    “Cell therapies [for cancer] are so promising but the majority of people who get these therapies have a disease that relapses,” says study leader Edward Stadtmauer, a physician at the University of Pennsylvania in Philadelphia. Gene editing could improve such treatments and eliminate some of their vulnerabilities to cancer and the body’s immune system, he says.
    The proposed 2-year CRISPR trial will treat 18 patients with several types of cancers, e.g. myeloma, sarcoma, or melanoma, who have stopped responding to existing treatments. Researchers will remove T cells from these patients and perform three CRISPR edits on them. One edit will insert a gene for a protein engineered to detect cancer cells and instruct the T cells to target them, and a second edit removes a natural T-cell protein that could interfere with this process. The third is defensive: it will remove the gene for a protein that identifies the T cells as immune cells and prevent the cancer cells from disabling them. The researchers will then infuse the edited cells back into the patient.

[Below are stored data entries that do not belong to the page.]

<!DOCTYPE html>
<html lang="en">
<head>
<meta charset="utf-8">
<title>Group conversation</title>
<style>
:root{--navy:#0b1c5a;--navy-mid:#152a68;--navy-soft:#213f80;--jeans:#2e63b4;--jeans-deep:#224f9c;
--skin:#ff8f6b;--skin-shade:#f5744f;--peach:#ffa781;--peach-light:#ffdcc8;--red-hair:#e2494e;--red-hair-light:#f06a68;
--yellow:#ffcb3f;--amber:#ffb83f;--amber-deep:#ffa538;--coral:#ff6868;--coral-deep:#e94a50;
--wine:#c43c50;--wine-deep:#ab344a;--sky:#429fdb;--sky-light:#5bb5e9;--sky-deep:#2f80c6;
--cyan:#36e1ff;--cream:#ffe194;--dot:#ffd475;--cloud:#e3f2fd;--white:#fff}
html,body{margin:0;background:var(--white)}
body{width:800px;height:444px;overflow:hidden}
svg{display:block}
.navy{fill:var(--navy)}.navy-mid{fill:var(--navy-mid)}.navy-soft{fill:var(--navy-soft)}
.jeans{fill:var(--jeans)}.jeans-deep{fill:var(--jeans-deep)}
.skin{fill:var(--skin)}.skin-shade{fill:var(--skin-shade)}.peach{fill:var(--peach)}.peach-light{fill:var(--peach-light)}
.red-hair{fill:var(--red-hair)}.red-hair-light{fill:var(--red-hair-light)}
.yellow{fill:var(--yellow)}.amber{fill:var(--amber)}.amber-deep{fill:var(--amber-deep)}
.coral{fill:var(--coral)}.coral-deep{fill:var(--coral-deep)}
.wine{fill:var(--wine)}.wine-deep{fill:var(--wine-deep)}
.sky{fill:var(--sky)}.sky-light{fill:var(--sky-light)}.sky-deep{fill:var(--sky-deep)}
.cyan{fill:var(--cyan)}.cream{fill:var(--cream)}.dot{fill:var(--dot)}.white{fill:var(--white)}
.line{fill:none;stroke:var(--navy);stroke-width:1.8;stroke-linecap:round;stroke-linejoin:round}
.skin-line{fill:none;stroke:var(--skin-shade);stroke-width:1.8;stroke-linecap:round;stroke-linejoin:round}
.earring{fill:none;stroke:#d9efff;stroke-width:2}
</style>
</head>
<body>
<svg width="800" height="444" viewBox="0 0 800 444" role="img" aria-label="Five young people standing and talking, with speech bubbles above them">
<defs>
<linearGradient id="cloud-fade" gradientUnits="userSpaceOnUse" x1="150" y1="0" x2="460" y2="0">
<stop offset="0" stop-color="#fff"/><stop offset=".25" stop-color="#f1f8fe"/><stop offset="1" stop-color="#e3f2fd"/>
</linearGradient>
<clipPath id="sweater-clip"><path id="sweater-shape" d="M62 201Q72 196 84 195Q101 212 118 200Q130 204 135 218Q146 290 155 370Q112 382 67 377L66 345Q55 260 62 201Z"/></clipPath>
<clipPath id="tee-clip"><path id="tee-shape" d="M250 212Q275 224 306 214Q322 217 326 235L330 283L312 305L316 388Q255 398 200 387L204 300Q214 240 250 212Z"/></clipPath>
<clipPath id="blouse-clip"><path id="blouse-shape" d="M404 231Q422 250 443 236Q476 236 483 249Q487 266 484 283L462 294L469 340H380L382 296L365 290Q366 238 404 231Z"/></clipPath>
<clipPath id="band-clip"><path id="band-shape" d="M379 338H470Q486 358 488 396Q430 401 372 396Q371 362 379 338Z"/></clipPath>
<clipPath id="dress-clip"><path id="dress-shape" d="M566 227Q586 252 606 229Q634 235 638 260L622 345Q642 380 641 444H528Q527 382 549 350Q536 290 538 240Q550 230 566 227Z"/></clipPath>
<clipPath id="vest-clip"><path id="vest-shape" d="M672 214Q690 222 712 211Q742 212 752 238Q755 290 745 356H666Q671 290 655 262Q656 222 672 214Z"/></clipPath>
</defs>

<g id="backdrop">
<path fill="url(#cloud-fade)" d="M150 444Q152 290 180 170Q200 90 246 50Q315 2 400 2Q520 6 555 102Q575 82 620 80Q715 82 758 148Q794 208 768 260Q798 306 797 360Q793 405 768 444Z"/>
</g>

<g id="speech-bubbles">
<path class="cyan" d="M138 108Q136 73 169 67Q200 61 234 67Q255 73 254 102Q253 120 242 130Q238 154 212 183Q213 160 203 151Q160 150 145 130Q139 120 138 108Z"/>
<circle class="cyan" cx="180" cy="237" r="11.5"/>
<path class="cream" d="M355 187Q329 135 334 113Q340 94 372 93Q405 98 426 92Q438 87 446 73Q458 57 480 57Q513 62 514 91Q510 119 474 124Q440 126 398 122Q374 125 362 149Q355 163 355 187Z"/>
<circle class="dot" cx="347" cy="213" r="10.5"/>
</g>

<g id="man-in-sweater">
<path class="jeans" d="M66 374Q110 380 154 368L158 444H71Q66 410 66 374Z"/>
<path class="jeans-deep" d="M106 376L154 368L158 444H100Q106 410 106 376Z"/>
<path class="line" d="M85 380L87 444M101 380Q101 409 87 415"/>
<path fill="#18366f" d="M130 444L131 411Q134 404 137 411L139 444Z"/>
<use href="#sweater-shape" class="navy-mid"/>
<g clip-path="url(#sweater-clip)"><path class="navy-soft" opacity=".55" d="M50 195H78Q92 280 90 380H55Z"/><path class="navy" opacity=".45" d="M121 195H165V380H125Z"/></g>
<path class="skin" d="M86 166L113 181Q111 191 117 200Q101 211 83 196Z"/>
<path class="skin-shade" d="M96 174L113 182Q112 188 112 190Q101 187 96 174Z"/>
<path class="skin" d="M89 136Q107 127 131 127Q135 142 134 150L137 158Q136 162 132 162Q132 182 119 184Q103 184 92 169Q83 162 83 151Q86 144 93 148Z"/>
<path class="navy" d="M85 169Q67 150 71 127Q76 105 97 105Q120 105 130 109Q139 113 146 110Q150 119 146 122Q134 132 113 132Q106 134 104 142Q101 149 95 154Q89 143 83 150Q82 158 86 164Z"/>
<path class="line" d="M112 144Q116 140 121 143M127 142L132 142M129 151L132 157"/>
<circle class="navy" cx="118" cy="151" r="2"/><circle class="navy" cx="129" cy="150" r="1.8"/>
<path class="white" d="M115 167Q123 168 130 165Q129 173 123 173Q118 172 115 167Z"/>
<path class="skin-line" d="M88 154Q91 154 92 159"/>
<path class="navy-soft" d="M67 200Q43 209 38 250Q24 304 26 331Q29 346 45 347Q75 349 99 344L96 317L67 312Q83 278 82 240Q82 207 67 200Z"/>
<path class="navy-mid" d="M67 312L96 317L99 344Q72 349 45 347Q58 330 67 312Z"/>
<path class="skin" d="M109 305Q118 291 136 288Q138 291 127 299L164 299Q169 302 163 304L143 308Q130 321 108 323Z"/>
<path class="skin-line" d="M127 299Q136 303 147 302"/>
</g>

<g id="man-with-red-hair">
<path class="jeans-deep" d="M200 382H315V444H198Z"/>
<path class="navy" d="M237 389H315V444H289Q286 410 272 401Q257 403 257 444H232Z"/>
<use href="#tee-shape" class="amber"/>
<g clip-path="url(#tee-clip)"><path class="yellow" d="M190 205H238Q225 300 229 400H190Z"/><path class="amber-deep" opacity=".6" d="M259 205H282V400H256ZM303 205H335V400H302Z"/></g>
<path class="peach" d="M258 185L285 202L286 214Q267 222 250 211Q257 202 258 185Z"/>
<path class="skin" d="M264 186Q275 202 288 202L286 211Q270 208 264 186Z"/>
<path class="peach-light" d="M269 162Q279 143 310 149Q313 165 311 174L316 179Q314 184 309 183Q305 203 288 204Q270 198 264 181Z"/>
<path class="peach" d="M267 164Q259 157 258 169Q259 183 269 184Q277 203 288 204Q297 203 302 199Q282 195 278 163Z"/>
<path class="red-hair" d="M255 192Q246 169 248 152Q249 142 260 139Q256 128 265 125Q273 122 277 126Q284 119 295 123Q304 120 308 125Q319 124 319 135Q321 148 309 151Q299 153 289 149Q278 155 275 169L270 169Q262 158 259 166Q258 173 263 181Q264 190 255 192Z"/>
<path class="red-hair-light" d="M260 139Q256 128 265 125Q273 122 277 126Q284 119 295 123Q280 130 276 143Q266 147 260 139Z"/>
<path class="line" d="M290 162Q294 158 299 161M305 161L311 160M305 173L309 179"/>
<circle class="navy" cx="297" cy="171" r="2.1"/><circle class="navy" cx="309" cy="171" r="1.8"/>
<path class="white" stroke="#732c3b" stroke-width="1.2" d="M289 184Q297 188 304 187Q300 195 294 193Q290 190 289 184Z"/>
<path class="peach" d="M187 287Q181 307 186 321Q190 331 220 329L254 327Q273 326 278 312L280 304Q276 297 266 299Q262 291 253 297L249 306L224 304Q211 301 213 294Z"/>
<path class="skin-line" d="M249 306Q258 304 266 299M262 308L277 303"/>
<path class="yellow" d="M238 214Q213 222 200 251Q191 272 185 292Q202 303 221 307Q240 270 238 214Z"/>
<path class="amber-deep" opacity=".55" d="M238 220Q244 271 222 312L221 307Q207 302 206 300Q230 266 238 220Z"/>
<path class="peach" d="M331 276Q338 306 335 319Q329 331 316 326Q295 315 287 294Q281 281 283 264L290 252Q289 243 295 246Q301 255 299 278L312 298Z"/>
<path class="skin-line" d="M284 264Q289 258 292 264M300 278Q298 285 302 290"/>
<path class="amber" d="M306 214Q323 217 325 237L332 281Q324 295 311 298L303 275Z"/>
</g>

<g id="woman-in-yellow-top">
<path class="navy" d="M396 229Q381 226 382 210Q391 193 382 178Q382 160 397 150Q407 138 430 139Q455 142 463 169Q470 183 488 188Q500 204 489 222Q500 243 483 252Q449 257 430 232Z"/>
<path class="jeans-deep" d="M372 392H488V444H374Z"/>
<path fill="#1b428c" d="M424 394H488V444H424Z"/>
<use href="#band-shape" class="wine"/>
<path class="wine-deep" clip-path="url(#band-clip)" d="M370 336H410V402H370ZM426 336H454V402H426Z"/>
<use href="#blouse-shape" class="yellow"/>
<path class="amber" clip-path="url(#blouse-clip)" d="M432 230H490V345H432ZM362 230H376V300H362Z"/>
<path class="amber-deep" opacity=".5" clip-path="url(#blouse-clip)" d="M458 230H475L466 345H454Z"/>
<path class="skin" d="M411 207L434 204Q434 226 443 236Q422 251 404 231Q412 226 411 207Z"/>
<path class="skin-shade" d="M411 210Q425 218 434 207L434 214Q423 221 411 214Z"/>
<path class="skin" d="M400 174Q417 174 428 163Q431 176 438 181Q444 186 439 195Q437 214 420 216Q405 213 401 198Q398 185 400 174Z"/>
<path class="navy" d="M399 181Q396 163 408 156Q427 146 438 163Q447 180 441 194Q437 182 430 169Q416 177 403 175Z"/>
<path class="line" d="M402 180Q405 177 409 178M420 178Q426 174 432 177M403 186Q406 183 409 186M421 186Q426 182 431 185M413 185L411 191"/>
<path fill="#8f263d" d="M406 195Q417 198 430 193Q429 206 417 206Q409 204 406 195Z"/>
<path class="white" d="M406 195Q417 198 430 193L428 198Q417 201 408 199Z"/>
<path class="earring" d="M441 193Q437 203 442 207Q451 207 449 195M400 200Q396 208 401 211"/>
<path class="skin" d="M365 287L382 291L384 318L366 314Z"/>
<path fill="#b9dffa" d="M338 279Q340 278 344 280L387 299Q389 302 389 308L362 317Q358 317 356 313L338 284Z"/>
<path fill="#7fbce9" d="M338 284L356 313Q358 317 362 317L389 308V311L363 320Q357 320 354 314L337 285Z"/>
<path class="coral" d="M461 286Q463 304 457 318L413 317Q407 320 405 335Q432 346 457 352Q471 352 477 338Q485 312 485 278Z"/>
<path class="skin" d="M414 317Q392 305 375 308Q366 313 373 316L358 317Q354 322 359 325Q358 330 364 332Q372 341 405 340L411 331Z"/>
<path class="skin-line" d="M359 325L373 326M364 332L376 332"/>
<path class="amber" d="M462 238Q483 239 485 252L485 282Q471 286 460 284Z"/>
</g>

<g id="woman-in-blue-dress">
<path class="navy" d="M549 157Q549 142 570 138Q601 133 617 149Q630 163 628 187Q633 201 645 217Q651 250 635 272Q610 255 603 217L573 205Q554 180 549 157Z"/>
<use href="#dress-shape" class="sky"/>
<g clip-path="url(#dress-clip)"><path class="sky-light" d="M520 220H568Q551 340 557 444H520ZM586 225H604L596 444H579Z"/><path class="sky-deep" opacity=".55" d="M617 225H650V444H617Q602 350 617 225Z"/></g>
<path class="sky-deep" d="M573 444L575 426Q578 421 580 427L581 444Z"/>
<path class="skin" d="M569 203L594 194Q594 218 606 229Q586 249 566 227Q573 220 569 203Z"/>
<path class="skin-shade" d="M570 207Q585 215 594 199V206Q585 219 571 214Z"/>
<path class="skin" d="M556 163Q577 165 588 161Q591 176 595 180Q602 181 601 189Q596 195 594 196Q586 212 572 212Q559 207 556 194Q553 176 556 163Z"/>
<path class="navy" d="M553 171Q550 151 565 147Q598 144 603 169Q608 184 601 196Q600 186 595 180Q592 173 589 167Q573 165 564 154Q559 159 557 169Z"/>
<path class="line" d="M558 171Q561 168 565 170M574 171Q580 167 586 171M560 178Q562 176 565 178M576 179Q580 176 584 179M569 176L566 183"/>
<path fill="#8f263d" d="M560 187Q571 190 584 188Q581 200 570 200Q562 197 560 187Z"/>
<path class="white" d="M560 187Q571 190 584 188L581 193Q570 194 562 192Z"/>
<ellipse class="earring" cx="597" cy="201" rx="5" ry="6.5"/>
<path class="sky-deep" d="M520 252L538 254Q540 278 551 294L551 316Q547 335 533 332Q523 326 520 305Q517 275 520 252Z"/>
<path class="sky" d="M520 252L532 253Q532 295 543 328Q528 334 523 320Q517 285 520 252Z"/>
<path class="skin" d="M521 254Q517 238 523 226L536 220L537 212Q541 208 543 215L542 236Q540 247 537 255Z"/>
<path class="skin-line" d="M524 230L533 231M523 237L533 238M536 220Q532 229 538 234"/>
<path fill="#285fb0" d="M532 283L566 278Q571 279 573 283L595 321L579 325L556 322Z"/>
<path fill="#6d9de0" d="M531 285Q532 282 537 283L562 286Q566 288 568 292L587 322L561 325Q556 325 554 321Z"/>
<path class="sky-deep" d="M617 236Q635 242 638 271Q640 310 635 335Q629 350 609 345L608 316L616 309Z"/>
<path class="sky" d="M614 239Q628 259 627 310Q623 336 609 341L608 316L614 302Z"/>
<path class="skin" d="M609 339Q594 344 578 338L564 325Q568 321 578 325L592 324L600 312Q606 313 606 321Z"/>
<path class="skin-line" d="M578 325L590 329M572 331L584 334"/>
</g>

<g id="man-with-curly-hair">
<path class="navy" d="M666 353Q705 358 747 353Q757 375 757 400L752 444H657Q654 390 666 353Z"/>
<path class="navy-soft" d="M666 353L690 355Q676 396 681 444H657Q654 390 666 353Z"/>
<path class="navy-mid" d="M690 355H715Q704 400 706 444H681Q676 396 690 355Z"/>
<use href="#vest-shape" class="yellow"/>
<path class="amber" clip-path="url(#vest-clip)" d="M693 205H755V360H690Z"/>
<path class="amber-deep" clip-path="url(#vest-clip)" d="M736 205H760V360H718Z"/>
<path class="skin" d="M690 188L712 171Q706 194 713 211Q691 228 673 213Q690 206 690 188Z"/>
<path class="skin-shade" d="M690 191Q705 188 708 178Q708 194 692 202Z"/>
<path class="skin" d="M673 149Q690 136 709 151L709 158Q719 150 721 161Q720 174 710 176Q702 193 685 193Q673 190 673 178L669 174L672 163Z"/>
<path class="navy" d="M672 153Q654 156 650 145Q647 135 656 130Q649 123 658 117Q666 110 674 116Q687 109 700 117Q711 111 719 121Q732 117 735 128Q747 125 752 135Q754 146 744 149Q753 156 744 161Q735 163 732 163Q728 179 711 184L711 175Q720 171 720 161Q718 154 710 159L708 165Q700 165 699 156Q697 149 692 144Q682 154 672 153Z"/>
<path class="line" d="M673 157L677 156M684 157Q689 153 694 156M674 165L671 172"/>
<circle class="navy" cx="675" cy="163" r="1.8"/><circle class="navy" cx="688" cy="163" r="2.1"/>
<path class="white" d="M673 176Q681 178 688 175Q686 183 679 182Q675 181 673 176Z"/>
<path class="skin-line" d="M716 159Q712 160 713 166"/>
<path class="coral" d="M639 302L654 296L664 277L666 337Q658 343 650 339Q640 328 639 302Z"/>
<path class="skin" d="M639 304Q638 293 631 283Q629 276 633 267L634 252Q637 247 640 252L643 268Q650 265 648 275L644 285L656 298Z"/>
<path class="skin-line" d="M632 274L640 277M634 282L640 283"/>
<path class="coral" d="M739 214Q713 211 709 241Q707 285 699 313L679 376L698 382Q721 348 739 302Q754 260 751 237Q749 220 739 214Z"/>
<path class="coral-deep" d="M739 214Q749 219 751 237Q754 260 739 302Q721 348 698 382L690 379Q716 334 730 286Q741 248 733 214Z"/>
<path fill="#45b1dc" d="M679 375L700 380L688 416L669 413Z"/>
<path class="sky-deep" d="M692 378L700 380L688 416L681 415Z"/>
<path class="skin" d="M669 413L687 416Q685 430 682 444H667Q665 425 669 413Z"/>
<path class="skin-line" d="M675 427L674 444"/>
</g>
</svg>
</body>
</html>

    Although endorsement from the NIH panel is a big step, the researchers must now seek approval from their own institutions’ ethics boards and the U.S. Food and Drug Administration. Others are likely nipping at their heels. Many thought the Cambridge, Massachusetts–based biotech company Editas Medicine would conduct the first CRISPR clinical trial—it has announced plans to use CRISPR to treat an inherited eye disease in 2017—but NIH has not yet reviewed a proposal from the company.